- Survey Data: There are two types of data hoteliers can retrieve from surveys: quantitative (numbers) and qualitative (feelings). In order to collect this data, you can offer comment sections or surveys on your website, comment cards onsite at the hotel and even send guests a survey after their visit, encouraging them to share their experience on social media and review sites such as TripAdvisor. One of our favorite, and free, survey providers is SurveyMonkey.
- Publicly Available Data: Google controls 70 percent of all search in the United States. Since search is so important when it comes to travel planning, you can go to Google’s trends site (no cost!) to measure search trends about your industry, service, competition and more. The data is indexed and available in real time, while most CVB information is from the previous year.
A good starting place would be to look at last year’s searches compared to this year, as it relates to your brand and category. A smaller hotel might not be able to search for their name on Google Trends, but they can still research the market to see where they stand.
Trending, Reporting and Analysis
You can easily spend hours, days reviewing all of this data. ‘Analysis paralysis,’ as we like to call it, is common and it’s easy to go down a rabbit hole without a strategic approach. Don’t stress! Look at your goals and break the data down by what is imperative for your business. Start with your brand and the category. Look at last year versus this year.
Look at how the data is trending over time to identify weaknesses, opportunities and challenges. Make a few key benchmarks for yourself that you can track over time. For example, start by analyzing the overall number of calls per day compared to the number of bookings, or how guests’ pay for their room. You’ll be amazed at how quickly valuable insights start to surface.

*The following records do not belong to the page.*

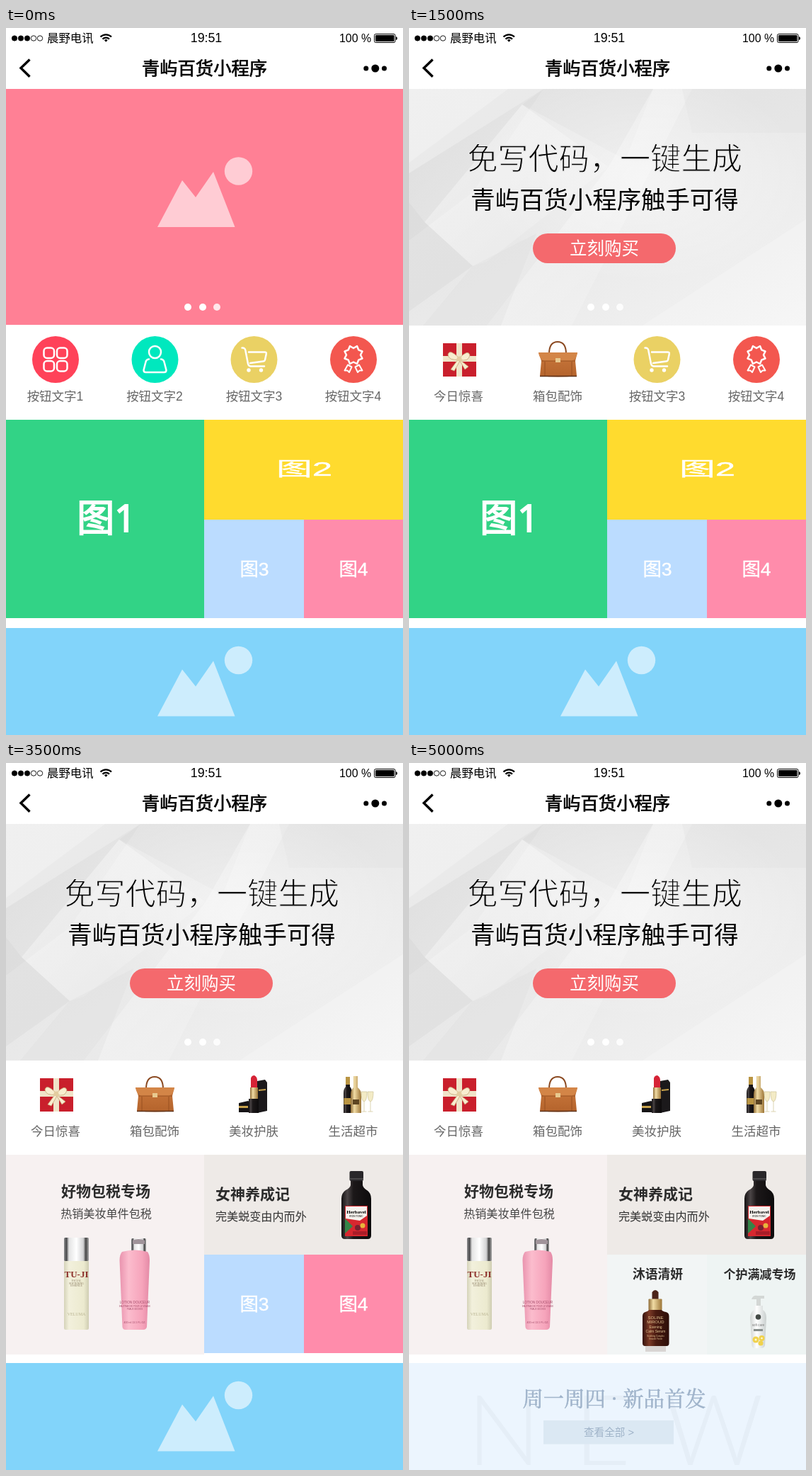
Animation, 561 px wide and 998 px high, one loop 5.5 s. Source, as an HTML page:

```html
<!DOCTYPE html>
<html lang="zh-CN">
<head>
<meta charset="utf-8">
<title>小程序</title>
<style>
@property --n { syntax: "<integer>"; inherits: true; initial-value: 0; }
@keyframes tick { from { --n: 0; } to { --n: 11; } }
html, body { margin: 0; width: 100%; height: 100%; overflow: hidden; background: #fff; }
svg {
  display: block; width: 100vw; height: 100vh;
  font-family: "Liberation Sans", "Noto Sans CJK SC", "Noto Sans CJK", sans-serif;
  animation: tick 5500ms steps(11) -8ms infinite;
}
/* A layer shows from its step until the loop ends. */
.layer { opacity: clamp(0, var(--n) - var(--at) + 1, 1); }
.mid { text-anchor: middle; }
.label { font-size: 17.5px; fill: #666; text-anchor: middle; }
.pic { fill: #fff; stroke: #fff; stroke-width: .4; text-anchor: middle; }
.head { font-weight: 700; fill: #2b2b2b; }
/* A rim in the backdrop's colour makes the strokes lighter. */
.thin { stroke: #ebebeb; stroke-width: 1.3; }
.line { fill: none; stroke: #fff; stroke-width: 2.5; stroke-linejoin: round; stroke-linecap: round; }
.serif { font-family: "Noto Serif CJK SC", "Noto Serif", "Liberation Serif", serif; }
</style>
</head>
<body>
<svg viewBox="0 0 561 998" preserveAspectRatio="none">
<defs>
  <g id="hill" fill="#fff" fill-opacity=".6">
    <path d="M214 281 249 215 268 239 293 203 323.500 281z"/>
    <circle cx="328.500" cy="202" r="19.700"/>
  </g>
  <linearGradient id="paper" x2="1" y2="1">
    <stop offset="0" stop-color="#ebebeb"/><stop offset=".45" stop-color="#e8e8e8"/><stop offset="1" stop-color="#f3f3f3"/>
  </linearGradient>
  <radialGradient id="glow">
    <stop offset="0" stop-color="#fff" stop-opacity=".5"/><stop offset="1" stop-color="#fff" stop-opacity="0"/>
  </radialGradient>
  <linearGradient id="fold" x2="1" y2="1">
    <stop offset="0" stop-color="#fff" stop-opacity=".5"/><stop offset="1" stop-color="#fff" stop-opacity="0"/>
  </linearGradient>
  <linearGradient id="shade" x2="1" y2="1">
    <stop offset="0" stop-color="#bbb" stop-opacity=".3"/><stop offset="1" stop-color="#ccc" stop-opacity="0"/>
  </linearGradient>
  <linearGradient id="silver">
    <stop offset="0" stop-color="#8b8c8e"/><stop offset=".1" stop-color="#4a4a4c"/><stop offset=".2" stop-color="#e4e4e4"/>
    <stop offset=".5" stop-color="#fff"/><stop offset=".78" stop-color="#d2d2d3"/><stop offset=".88" stop-color="#444"/><stop offset="1" stop-color="#aaa"/>
  </linearGradient>
  <linearGradient id="cream">
    <stop offset="0" stop-color="#d5d3b9"/><stop offset=".2" stop-color="#f2f0dc"/><stop offset=".8" stop-color="#eceacf"/><stop offset="1" stop-color="#cfcdb2"/>
  </linearGradient>
  <linearGradient id="rose">
    <stop offset="0" stop-color="#e993ae"/><stop offset=".3" stop-color="#fbbccd"/><stop offset=".75" stop-color="#f6a4bb"/><stop offset="1" stop-color="#e48aa6"/>
  </linearGradient>
  <linearGradient id="gold">
    <stop offset="0" stop-color="#8d6a35"/><stop offset=".35" stop-color="#f1dca5"/><stop offset="1" stop-color="#9c7537"/>
  </linearGradient>
  <linearGradient id="amber">
    <stop offset="0" stop-color="#34120c"/><stop offset=".25" stop-color="#7c3a26"/><stop offset=".5" stop-color="#4a1b11"/><stop offset="1" stop-color="#2c0e09"/>
  </linearGradient>
  <linearGradient id="ink">
    <stop offset="0" stop-color="#141112"/><stop offset=".2" stop-color="#4b4546"/><stop offset=".4" stop-color="#1c1819"/><stop offset="1" stop-color="#0d0b0c"/>
  </linearGradient>
  <linearGradient id="pearl">
    <stop offset="0" stop-color="#cfd3d2"/><stop offset=".4" stop-color="#fff"/><stop offset="1" stop-color="#c9cfce"/>
  </linearGradient>
  <linearGradient id="leather" x2="0" y2="1">
    <stop offset="0" stop-color="#c9783c"/><stop offset="1" stop-color="#b4632c"/>
  </linearGradient>
  <clipPath id="foot"><path d="M0 847h561v151H0z"/></clipPath>
  <clipPath id="top"><path d="M0 86h561v334H0z"/></clipPath>
</defs>

<!-- Status and title bars -->
<g stroke="#000">
  <circle cx="12" cy="14.500" r="3.600"/><circle cx="21" cy="14.500" r="3.600"/><circle cx="30" cy="14.500" r="3.600"/>
  <g fill="none" stroke-width=".9"><circle cx="39" cy="14.500" r="3.700"/><circle cx="48" cy="14.500" r="3.700"/></g>
</g>
<text x="58" y="20" font-size="16.400">晨野电讯</text>
<g fill="none" stroke="#000" stroke-width="2.200">
  <path d="M133.500 12.500a11 11 0 0 1 15.500 0M136.500 15.600a6.700 6.700 0 0 1 9.500 0"/>
  <path d="M138.900 17.300 141.250 19.700 143.600 17.300a3.300 3.300 0 0 0-4.700 0z" fill="#000" stroke="none"/>
</g>
<text class="mid" x="283" y="20" font-size="17.800">19:51</text>
<text x="471" y="20" font-size="15.900">100 %</text>
<rect x="520.500" y="8.500" width="29.500" height="12" rx="2" fill="none" stroke="#000"/>
<rect x="522" y="10" width="26.500" height="9" rx="1"/>
<path d="M551 12q2 .5 2 2.500t-2 2.500z"/>
<path d="M33.500 44.500 21 56.500 33.500 68.800" fill="none" stroke="#000" stroke-width="3.400"/>
<text class="mid" x="280.500" y="66" font-size="25.300" stroke="#000" stroke-width=".7">青屿百货小程序</text>
<circle cx="508.800" cy="57" r="3.500"/><circle cx="521.800" cy="57" r="5.500"/><circle cx="534.500" cy="57" r="3.500"/>

<!-- Banner -->
<path d="M0 86h561v333H0z" fill="#ff8095"/>
<use href="#hill"/>
<g class="layer" style="--at:1" clip-path="url(#top)">
  <path d="M0 86h561v334H0z" fill="url(#paper)"/>
  <path d="M0 86H140L0 190z" fill="#f3f3f3" opacity=".6"/>
  <path d="M0 205 190 86 90 232 0 300z" fill="url(#shade)"/>
  <path d="M0 246 22 274 90 336 0 400z" fill="#c9c9c9" opacity=".25"/>
  <path d="M22 274 160 108 282 196 110 330 90 336z" fill="url(#fold)"/>
  <path d="M160 108 190 86H345L306 186z" fill="#d3d3d3" opacity=".3"/>
  <path d="M282 196 345 86H400L230 420H110z" fill="url(#fold)"/>
  <path d="M386 86H561V148H400z" fill="#dcdcdc" opacity=".35"/>
  <ellipse cx="330" cy="210" rx="230" ry="150" fill="url(#glow)"/>
  <path d="M561 270V420H330z" fill="#fff" opacity=".2"/>
  <path d="M90 336 180 290 130 420H20z" fill="#d2d2d2" opacity=".2"/>
  <text class="mid thin" x="276.500" y="200" font-size="43.200">免写代码，一键生成</text>
  <text class="mid" x="276.500" y="255" font-size="34.400">青屿百货小程序触手可得</text>
  <rect x="175" y="290" width="202" height="42" rx="21" fill="#f4696d"/>
  <text class="mid" x="276" y="320" font-size="24.500" fill="#fff">立刻购买</text>
</g>
<g fill="#fff">
  <circle cx="257" cy="394" r="5"/><circle cx="278" cy="394" r="5"/><circle cx="298" cy="394" r="5" opacity=".8"/>
</g>

<!-- Round buttons -->
<circle cx="70" cy="468" r="33" fill="#ff4259"/>
<g class="line">
  <rect x="53.500" y="451.500" width="14.500" height="14.500" rx="4.500"/><rect x="72" y="451.500" width="14.500" height="14.500" rx="4.500"/>
  <rect x="53.500" y="470" width="14.500" height="14.500" rx="4.500"/><rect x="72" y="470" width="14.500" height="14.500" rx="4.500"/>
</g>
<text class="label" x="69.500" y="526">按钮文字1</text>

<circle cx="210.500" cy="468" r="33" fill="#00e8be"/>
<g class="line">
  <circle cx="210.500" cy="457.500" r="8.500"/>
  <path d="M202 467.500Q198 468 197.300 472L194.500 483Q194.500 486 197.500 486H223.500Q226.500 486 226.500 483L223.700 472Q223 468 219 467.500"/>
</g>
<text class="label" x="210" y="526">按钮文字2</text>

<circle cx="350.500" cy="468" r="33" fill="#ead164"/>
<path class="line" d="M333.500 451.500Q338 451 338.500 456L342 474Q342.800 477.500 346 477.500H365M343 457.500H365.500Q368.300 457.500 367.800 460L366 468.500Q365.600 470.300 363.500 470.600L345 473"/>
<g fill="#fff"><circle cx="343" cy="483" r="2.700"/><circle cx="360.500" cy="483" r="2.700"/></g>
<text class="label" x="350.500" y="526">按钮文字3</text>

<circle cx="491" cy="468" r="33" fill="#f3574f"/>
<g class="line" transform="translate(491 461.500)">
  <path d="M0-9.500 5-12.500 7.200-7.200 12.500-5 10 0 12.500 5 7.200 7.200 5 12.500 0 10-5 12.500-7.200 7.200-12.500 5-10 0-12.500-5-7.200-7.200-5-12.500z"/>
  <path d="M-8 14-12.500 22-8.500 22-6 24.500-2.500 17zM8 14 12.500 22 8.500 22 6 24.500 2.500 17z" stroke-width="2"/>
</g>
<text class="label" x="490.500" y="526">按钮文字4</text>

<g class="layer" style="--at:2">
  <path d="M28 433h82v97H28z" fill="#fff"/>
  <path d="M48 445h47v47H48z" fill="#c91f2c"/>
  <path d="M48 463h47v8H48zM67 445h8v47h-8z" fill="#f0e3c8"/>
  <path d="M71 466Q57 452 55 461 56 470 71 468 84 472 86 462 84 453 71 466zM70 467 59 482 64 484 72 470 79 482 84 478z" fill="#f8edcf" stroke="#c4a876" stroke-width=".8"/>
  <circle cx="71" cy="467" r="3.500" fill="#e3cda0"/>
  <text class="label" x="70" y="526">今日惊喜</text>
</g>
<g class="layer" style="--at:3">
  <path d="M168 433h83v97h-83z" fill="#fff"/>
  <path d="M198 460Q198 443 210 443T222 460" fill="none" stroke="#8b4a22" stroke-width="2"/>
  <path d="M183 458H238L235 470 237 491Q210 494 185 491L187 470z" fill="url(#leather)"/>
  <path d="M183 458H238Q237 467 230 470H191Q184 467 183 458z" fill="#d38547"/>
  <path d="M187 470H235M192 471V491M230 471V491" stroke="#985020" fill="none"/>
  <path d="M207 466h7v6h-7z" fill="#e8c98f"/>
  <path d="M185 491.500H237" stroke="#5b3018" stroke-width="1.500"/>
  <text class="label" x="210" y="526">箱包配饰</text>
</g>
<g class="layer" style="--at:4">
  <path d="M309 433h83v97h-83z" fill="#fff"/>
  <path d="M355 449 366 447 369 451V491L355 494z" fill="#1b191b"/>
  <path d="M329 480 342 477 347 480V493H329z" fill="#161416"/>
  <path d="M329 484h13v3h-13zM357 461l10-1v2l-10 1z" fill="#c7a24c"/>
  <path d="M346 459V445Q347 441 351 441 355 443 355 448V459z" fill="#d62336"/>
  <path d="M345 458h11v17h-11z" fill="url(#gold)"/>
  <path d="M343 474h14v20h-14z" fill="url(#ink)"/>
  <text class="label" x="350" y="526">美妆护肤</text>
</g>
<g class="layer" style="--at:5">
  <path d="M449 433h84v97h-84z" fill="#fff"/>
  <path d="M480 443h6v14q3 3 3 9v28h-12v-28q0-6 3-9z" fill="url(#ink)"/>
  <path d="M480 443h6v11h-6zM477.500 473h11v9h-11z" fill="#b99543"/>
  <path d="M491 442h6v16q5 4 5 10v26h-15v-26q0-6 4-10z" fill="url(#gold)"/>
  <path d="M490 475h9v7h-9z" fill="#5d4522"/>
  <g fill="#f3ebc6" stroke="#d3c99f" stroke-width=".8">
    <path d="M502 464h8q0 13-4 14-4-1-4-14zM511 464h8q0 13-4 14-4-1-4-14z"/>
    <path d="M506 478v14m-3.500 0h7M515 478v14m-3.500 0h7"/>
  </g>
  <text class="label" x="490.500" y="526">生活超市</text>
</g>

<!-- Tiles -->
<path d="M0 553h280v280H0z" fill="#32d386"/>
<path d="M280 553h281v141H280z" fill="#ffdb2e"/>
<path d="M280 694h141v139H280z" fill="#bbdcff"/>
<path d="M421 694h140v139H421z" fill="#ff8cab"/>
<g class="pic">
  <text x="142" y="711" font-size="53" stroke-width="1.800" style="font-family:'Noto Sans','Noto Sans CJK SC',sans-serif">图1</text>
  <text transform="translate(421.500 632) scale(1.850 1)" font-size="27.500">图2</text>
  <text x="351" y="773" font-size="26.500">图3</text>
  <text x="491" y="773" font-size="26.500">图4</text>
</g>

<g class="layer" style="--at:6">
  <path d="M0 553h280v282H0z" fill="#f7f1f1"/>
  <text class="mid head" x="141" y="611.500" font-size="21">好物包税专场</text>
  <text class="mid" x="141.500" y="641.500" font-size="16.100" fill="#444">热销美妆单件包税</text>
  <rect x="82" y="702" width="35" height="98" rx="2.500" fill="url(#cream)"/>
  <rect x="82" y="670" width="35" height="33" rx="1.500" fill="url(#silver)"/>
  <g class="mid" style="font-family:'Liberation Serif',serif" fill="#8a7b62">
    <text x="99.500" y="726" font-size="13" font-weight="700" fill="#8c2f2a">TU-JI</text>
    <g font-size="3.800"><text x="99.500" y="732">FACIAL</text><text x="99.500" y="735.500">SOFTENING</text><text x="99.500" y="739">ESSENCE</text></g>
    <text x="99.500" y="780" font-size="6" fill="#b9b391">VELUMA</text>
  </g>
  <rect x="177" y="671" width="21" height="20" rx="2" fill="url(#silver)"/>
  <path d="M179 674Q187 670 196 674V679H179z" fill="#a0949a"/>
  <path d="M164 690Q182 685 200 690 203 694 203 702L199 796Q198 800 194 800H169Q165 800 164.500 796L160.500 702Q160.500 694 164 690z" fill="url(#rose)"/>
  <g class="mid" fill="#a34c69">
    <text x="182" y="763" font-size="4.700">LOTION DOUCEUR</text>
    <text x="182" y="768" font-size="2.900">EAU FRAICHE POUR LE VISAGE</text>
    <text x="182" y="772" font-size="2.900">PEAUX SECHES</text>
    <text x="182" y="791" font-size="3.600">400 ml 13.5 FL.OZ.</text>
  </g>
</g>

<g class="layer" style="--at:7">
  <path d="M280 553h281v141H280z" fill="#eeeae7"/>
  <text class="head" x="296" y="615.500" font-size="21">女神养成记</text>
  <text x="296" y="645.500" font-size="16.100" fill="#333">完美蜕变由内而外</text>
  <path d="M487 590H504V596Q505 600 510 603 516 607 516 615V667Q516 672 511 672H479Q474 672 474 667V615Q474 607 480 603 486 600 487 596z" fill="url(#ink)"/>
  <rect x="485.500" y="576" width="19.500" height="14" rx="2" fill="#29272a"/>
  <path d="M485.500 587h19.500" stroke="#777" stroke-width=".8"/>
  <path d="M479 625h32v43h-32z" fill="#d7272f"/>
  <path d="M480 626h30v13l-10 7-20-3z" fill="#f6f3ee"/>
  <path d="M479 643 490 654 479 664z" fill="#348447"/>
  <circle cx="497" cy="656" r="4" fill="#79202f"/><circle cx="504" cy="653" r="3.500" fill="#e7b53b"/><path d="M490 661h20v5h-20z" fill="#a91d28"/>
  <text class="mid" x="495" y="636" font-size="7" font-weight="700" style="font-family:'Liberation Serif',serif">Herbavel</text>
  <text class="mid" x="495" y="641" font-size="3.300">IRON TONIC</text>
</g>

<g class="layer" style="--at:8">
  <path d="M280 694h141v141H280z" fill="#f2f5f5"/>
  <text class="mid head" x="351.500" y="728" font-size="17.800">沐语清妍</text>
  <path d="M343.500 757V747Q348 741 352.500 747V757z" fill="#4c241a"/>
  <rect x="338.500" y="756.500" width="19" height="16" rx="1" fill="url(#gold)"/>
  <path d="M334 823h29v8h-29z" fill="#4a1b11" opacity=".15"/>
  <path d="M339 772H357Q358 774 363 775 367.500 776 367.500 781V819Q367.500 823 364 823H333.500Q330 823 330 819V781Q330 776 334 775 338 774 339 772z" fill="url(#amber)"/>
  <g class="mid" fill="#e2c695">
    <text x="348.500" y="785" font-size="6">SOLINE</text><text x="348.500" y="791" font-size="6">MIROUD</text>
    <text x="348.500" y="798" font-size="5">Evening</text><text x="348.500" y="803.500" font-size="5">Calm Serum</text>
    <text x="348.500" y="810" font-size="3">Soothing Complex</text><text x="348.500" y="814" font-size="3">Smooth Finish</text>
  </g>
</g>

<g class="layer" style="--at:9">
  <path d="M421 694h140v141H421z" fill="#eef4f3"/>
  <text class="mid head" x="495.500" y="728" font-size="17">个护满减专场</text>
  <path d="M484 757Q486 751 492 752H502V756H497V769H491V757z" fill="#d3d7d5"/>
  <path d="M488 766H500V772Q505 775 505 783L503 822Q502 826 498 826H489Q485 826 484.500 822L482 783Q482 775 488 772z" fill="url(#pearl)"/>
  <circle cx="493.500" cy="782" r="3.800" fill="#444a46"/>
  <text class="mid" x="493.500" y="795" font-size="4.500" fill="#777">soft care</text>
  <path d="M487 799h13v3h-13z" fill="#868d8a"/>
  <g fill="#f0d24c"><circle cx="490" cy="814" r="4.500"/><circle cx="498.500" cy="812" r="4"/><circle cx="497" cy="819" r="3.500"/></g>
  <g fill="#fff8d5"><circle cx="490" cy="814" r="1.500"/><circle cx="498.500" cy="812" r="1.300"/></g>
</g>

<!-- Foot banner -->
<path d="M0 847h561v151H0z" fill="#82d4fa"/>
<use href="#hill" y="690.500"/>
<g class="layer" style="--at:10" clip-path="url(#foot)">
  <path d="M0 847h561v151H0z" fill="#ecf5fe"/>
  <text x="82" y="991" font-size="138" font-weight="300" letter-spacing="47" fill="#e5eef7" style="font-family:Lato,Inter,sans-serif">NEW</text>
  <text class="mid serif" x="290" y="908" font-size="29.300" fill="#9fb3ca" stroke="#9fb3ca" stroke-width=".5">周一周四 · 新品首发</text>
  <path d="M190 928h184v33.500H190z" fill="#dbe8f3"/>
  <text class="mid" x="282.500" y="949.500" font-size="14.600" fill="#9fb3c8">查看全部 &gt;</text>
</g>
</svg>
</body>
</html>
```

What you measure, how it is organized and how it’s trending over time will help you make important decisions about allocating marketing dollars that will effectively drive business, instead of throwing spaghetti on the wall and hoping it sticks.
The Big Data Journey
There has always been data. At some point we just start to call it ‘big.’ The lesson is that you can start small and simple with what you already have and will see the benefits from organizing, processing and analyzing it against your goals. Measure the things that are most important to your business and go deeper over time. The basic fundamentals of business still apply; balancing what you spend with revenue generated to maximize profit.
Paying someone to help make your quantifiable data more efficient makes sense but, like any other business decision, you need to know it will add value. There are many expensive ways to measure what’s on your website and, depending on the size of your hotel, this might not be an option.
We recommend starting with the free solutions. When you start asking questions that they can’t answer, then it’s time to look at alternatives. Understanding your data will make it easier for you to understand the value of and make educated decisions about paid solutions.
Big Data is not an elusive destination. It’s a journey, and the data you need to advance your business is available today. How will you put it to work for your hotel?
NB: This is a viewpoint from Frank Vertolli and Ryan Fitzgerald, co-founders of Net Conversion
NB2: Customer data image via Shutterstock
Special Nodes is the byline under which Tnooz publishes articles by guest authors from around the industry.